**What the task requires**: Scan the listing below for the word "clamp" and copy every line that has it.

Given entries Start Marker

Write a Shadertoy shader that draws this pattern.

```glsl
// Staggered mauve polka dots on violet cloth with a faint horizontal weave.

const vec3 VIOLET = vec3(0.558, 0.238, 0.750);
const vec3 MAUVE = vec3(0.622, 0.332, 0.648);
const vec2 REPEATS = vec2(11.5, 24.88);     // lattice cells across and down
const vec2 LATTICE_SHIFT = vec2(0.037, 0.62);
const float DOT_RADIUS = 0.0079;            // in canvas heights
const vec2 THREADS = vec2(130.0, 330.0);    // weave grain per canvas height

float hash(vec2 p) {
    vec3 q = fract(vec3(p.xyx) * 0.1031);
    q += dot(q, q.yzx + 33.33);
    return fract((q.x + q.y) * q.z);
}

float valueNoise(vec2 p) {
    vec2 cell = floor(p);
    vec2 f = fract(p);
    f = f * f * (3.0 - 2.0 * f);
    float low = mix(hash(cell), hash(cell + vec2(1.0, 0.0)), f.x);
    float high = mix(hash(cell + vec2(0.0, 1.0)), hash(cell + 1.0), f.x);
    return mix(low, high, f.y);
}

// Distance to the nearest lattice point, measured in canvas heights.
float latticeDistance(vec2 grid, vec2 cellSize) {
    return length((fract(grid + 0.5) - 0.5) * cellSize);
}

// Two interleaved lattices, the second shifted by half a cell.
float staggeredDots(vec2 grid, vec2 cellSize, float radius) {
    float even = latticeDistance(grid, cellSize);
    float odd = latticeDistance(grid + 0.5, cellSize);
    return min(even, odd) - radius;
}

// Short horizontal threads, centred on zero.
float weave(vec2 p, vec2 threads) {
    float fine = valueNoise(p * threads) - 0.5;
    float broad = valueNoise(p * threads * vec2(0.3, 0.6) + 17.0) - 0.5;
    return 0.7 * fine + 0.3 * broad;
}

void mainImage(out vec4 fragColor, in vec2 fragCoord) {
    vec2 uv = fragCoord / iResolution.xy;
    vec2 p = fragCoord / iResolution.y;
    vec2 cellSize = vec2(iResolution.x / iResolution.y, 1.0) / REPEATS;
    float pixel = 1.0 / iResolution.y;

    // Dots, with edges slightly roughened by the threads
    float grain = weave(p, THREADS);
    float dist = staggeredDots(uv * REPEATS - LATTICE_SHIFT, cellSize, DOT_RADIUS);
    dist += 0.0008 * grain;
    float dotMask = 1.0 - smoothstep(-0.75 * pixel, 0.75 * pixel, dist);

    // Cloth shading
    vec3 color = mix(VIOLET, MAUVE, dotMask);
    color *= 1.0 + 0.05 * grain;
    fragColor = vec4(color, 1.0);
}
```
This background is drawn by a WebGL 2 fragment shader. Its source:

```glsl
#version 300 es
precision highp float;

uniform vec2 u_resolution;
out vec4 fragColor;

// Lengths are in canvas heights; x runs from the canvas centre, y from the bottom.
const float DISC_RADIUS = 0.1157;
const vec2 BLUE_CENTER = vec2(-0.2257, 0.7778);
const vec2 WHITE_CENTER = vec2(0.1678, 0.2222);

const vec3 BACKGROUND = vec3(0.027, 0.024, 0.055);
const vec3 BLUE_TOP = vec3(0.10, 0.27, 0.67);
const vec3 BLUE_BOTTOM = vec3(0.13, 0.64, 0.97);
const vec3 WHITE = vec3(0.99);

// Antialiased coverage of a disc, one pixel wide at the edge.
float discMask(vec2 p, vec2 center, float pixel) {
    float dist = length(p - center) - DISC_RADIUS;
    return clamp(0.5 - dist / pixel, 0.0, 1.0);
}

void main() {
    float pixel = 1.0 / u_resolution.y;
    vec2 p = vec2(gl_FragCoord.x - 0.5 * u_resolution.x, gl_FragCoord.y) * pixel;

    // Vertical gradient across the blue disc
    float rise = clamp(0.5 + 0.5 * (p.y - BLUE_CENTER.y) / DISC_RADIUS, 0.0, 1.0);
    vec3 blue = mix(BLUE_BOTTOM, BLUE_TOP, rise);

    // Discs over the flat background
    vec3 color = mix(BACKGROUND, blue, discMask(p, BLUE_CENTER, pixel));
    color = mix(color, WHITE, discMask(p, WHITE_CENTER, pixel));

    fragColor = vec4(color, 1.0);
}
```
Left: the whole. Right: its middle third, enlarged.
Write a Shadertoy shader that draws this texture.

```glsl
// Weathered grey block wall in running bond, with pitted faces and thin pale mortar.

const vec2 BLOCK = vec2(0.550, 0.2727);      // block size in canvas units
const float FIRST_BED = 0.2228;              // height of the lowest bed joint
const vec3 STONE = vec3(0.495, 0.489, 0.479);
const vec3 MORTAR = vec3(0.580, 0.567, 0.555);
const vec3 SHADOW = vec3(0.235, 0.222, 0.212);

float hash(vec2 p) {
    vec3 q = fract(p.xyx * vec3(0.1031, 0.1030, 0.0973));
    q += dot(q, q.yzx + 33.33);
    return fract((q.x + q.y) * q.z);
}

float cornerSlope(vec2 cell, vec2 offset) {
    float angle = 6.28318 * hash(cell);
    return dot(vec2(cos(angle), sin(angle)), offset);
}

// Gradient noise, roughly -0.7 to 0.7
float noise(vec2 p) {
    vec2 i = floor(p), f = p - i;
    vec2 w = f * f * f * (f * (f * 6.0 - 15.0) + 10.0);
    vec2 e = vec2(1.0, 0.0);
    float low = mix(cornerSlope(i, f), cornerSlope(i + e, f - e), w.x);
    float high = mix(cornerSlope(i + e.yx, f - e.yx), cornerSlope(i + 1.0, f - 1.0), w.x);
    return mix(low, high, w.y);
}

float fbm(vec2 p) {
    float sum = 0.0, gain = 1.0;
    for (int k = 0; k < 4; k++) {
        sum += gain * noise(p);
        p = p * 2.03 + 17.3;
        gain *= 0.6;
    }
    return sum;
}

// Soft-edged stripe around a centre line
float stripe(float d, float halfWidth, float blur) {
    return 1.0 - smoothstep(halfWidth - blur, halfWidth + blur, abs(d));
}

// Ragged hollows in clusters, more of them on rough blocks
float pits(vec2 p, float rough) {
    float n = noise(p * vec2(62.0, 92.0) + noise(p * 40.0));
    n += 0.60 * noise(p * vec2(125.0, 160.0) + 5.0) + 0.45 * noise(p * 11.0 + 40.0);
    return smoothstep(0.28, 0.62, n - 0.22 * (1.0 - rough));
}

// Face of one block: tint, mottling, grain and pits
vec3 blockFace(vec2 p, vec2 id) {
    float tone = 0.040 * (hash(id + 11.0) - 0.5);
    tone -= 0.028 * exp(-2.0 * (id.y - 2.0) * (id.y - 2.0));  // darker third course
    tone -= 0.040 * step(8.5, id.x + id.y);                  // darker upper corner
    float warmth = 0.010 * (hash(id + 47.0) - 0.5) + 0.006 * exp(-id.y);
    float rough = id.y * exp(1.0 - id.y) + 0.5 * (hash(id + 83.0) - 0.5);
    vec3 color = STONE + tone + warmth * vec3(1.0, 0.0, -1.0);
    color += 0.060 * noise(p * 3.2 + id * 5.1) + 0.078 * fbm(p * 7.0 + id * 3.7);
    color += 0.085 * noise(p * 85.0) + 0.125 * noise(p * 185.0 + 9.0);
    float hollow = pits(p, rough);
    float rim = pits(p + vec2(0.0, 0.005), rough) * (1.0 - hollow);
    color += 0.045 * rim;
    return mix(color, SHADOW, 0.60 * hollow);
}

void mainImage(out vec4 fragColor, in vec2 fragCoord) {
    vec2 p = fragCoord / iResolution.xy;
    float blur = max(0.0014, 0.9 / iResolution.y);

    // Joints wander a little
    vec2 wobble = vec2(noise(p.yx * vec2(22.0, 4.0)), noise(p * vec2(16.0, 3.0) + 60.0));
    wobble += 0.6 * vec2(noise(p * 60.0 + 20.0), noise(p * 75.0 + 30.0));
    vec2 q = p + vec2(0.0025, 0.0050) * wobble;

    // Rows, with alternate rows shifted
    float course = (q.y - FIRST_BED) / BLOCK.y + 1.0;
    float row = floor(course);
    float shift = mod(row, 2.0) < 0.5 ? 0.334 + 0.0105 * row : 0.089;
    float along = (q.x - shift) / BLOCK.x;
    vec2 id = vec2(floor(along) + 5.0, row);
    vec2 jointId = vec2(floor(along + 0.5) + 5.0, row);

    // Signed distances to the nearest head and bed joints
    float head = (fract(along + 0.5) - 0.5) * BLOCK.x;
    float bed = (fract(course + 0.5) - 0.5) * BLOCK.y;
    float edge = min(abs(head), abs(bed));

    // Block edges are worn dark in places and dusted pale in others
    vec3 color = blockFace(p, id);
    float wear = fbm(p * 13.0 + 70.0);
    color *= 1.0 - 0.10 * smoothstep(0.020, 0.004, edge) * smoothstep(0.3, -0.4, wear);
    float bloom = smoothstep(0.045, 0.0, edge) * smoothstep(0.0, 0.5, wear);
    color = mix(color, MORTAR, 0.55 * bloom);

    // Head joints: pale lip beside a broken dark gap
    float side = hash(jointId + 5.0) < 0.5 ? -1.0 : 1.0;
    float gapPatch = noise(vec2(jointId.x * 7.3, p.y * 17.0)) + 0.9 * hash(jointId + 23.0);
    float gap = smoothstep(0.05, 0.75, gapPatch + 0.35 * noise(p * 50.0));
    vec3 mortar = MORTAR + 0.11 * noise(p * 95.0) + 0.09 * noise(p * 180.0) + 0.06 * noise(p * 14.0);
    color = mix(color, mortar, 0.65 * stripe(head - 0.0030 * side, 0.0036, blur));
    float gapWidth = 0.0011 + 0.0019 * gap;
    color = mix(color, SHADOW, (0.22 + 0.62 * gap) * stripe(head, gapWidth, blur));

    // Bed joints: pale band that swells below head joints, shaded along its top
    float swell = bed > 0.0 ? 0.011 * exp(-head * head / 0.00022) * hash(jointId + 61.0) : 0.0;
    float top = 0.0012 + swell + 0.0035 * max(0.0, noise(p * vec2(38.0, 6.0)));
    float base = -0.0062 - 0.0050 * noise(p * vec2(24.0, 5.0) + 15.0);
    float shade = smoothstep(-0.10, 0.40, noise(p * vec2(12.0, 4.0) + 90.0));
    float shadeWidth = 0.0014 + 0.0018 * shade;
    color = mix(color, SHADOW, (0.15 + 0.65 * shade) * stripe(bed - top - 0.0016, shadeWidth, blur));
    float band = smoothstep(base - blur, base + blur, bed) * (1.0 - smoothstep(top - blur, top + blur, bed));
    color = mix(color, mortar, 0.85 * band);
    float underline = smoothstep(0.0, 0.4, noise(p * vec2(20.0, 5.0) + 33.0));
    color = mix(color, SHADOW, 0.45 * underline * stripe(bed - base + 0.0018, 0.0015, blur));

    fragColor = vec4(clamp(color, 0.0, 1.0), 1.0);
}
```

Given entries End Marker

**Solution**:
    return clamp(0.5 - dist / pixel, 0.0, 1.0);
    float rise = clamp(0.5 + 0.5 * (p.y - BLUE_CENTER.y) / DISC_RADIUS, 0.0, 1.0);
    fragColor = vec4(clamp(color, 0.0, 1.0), 1.0);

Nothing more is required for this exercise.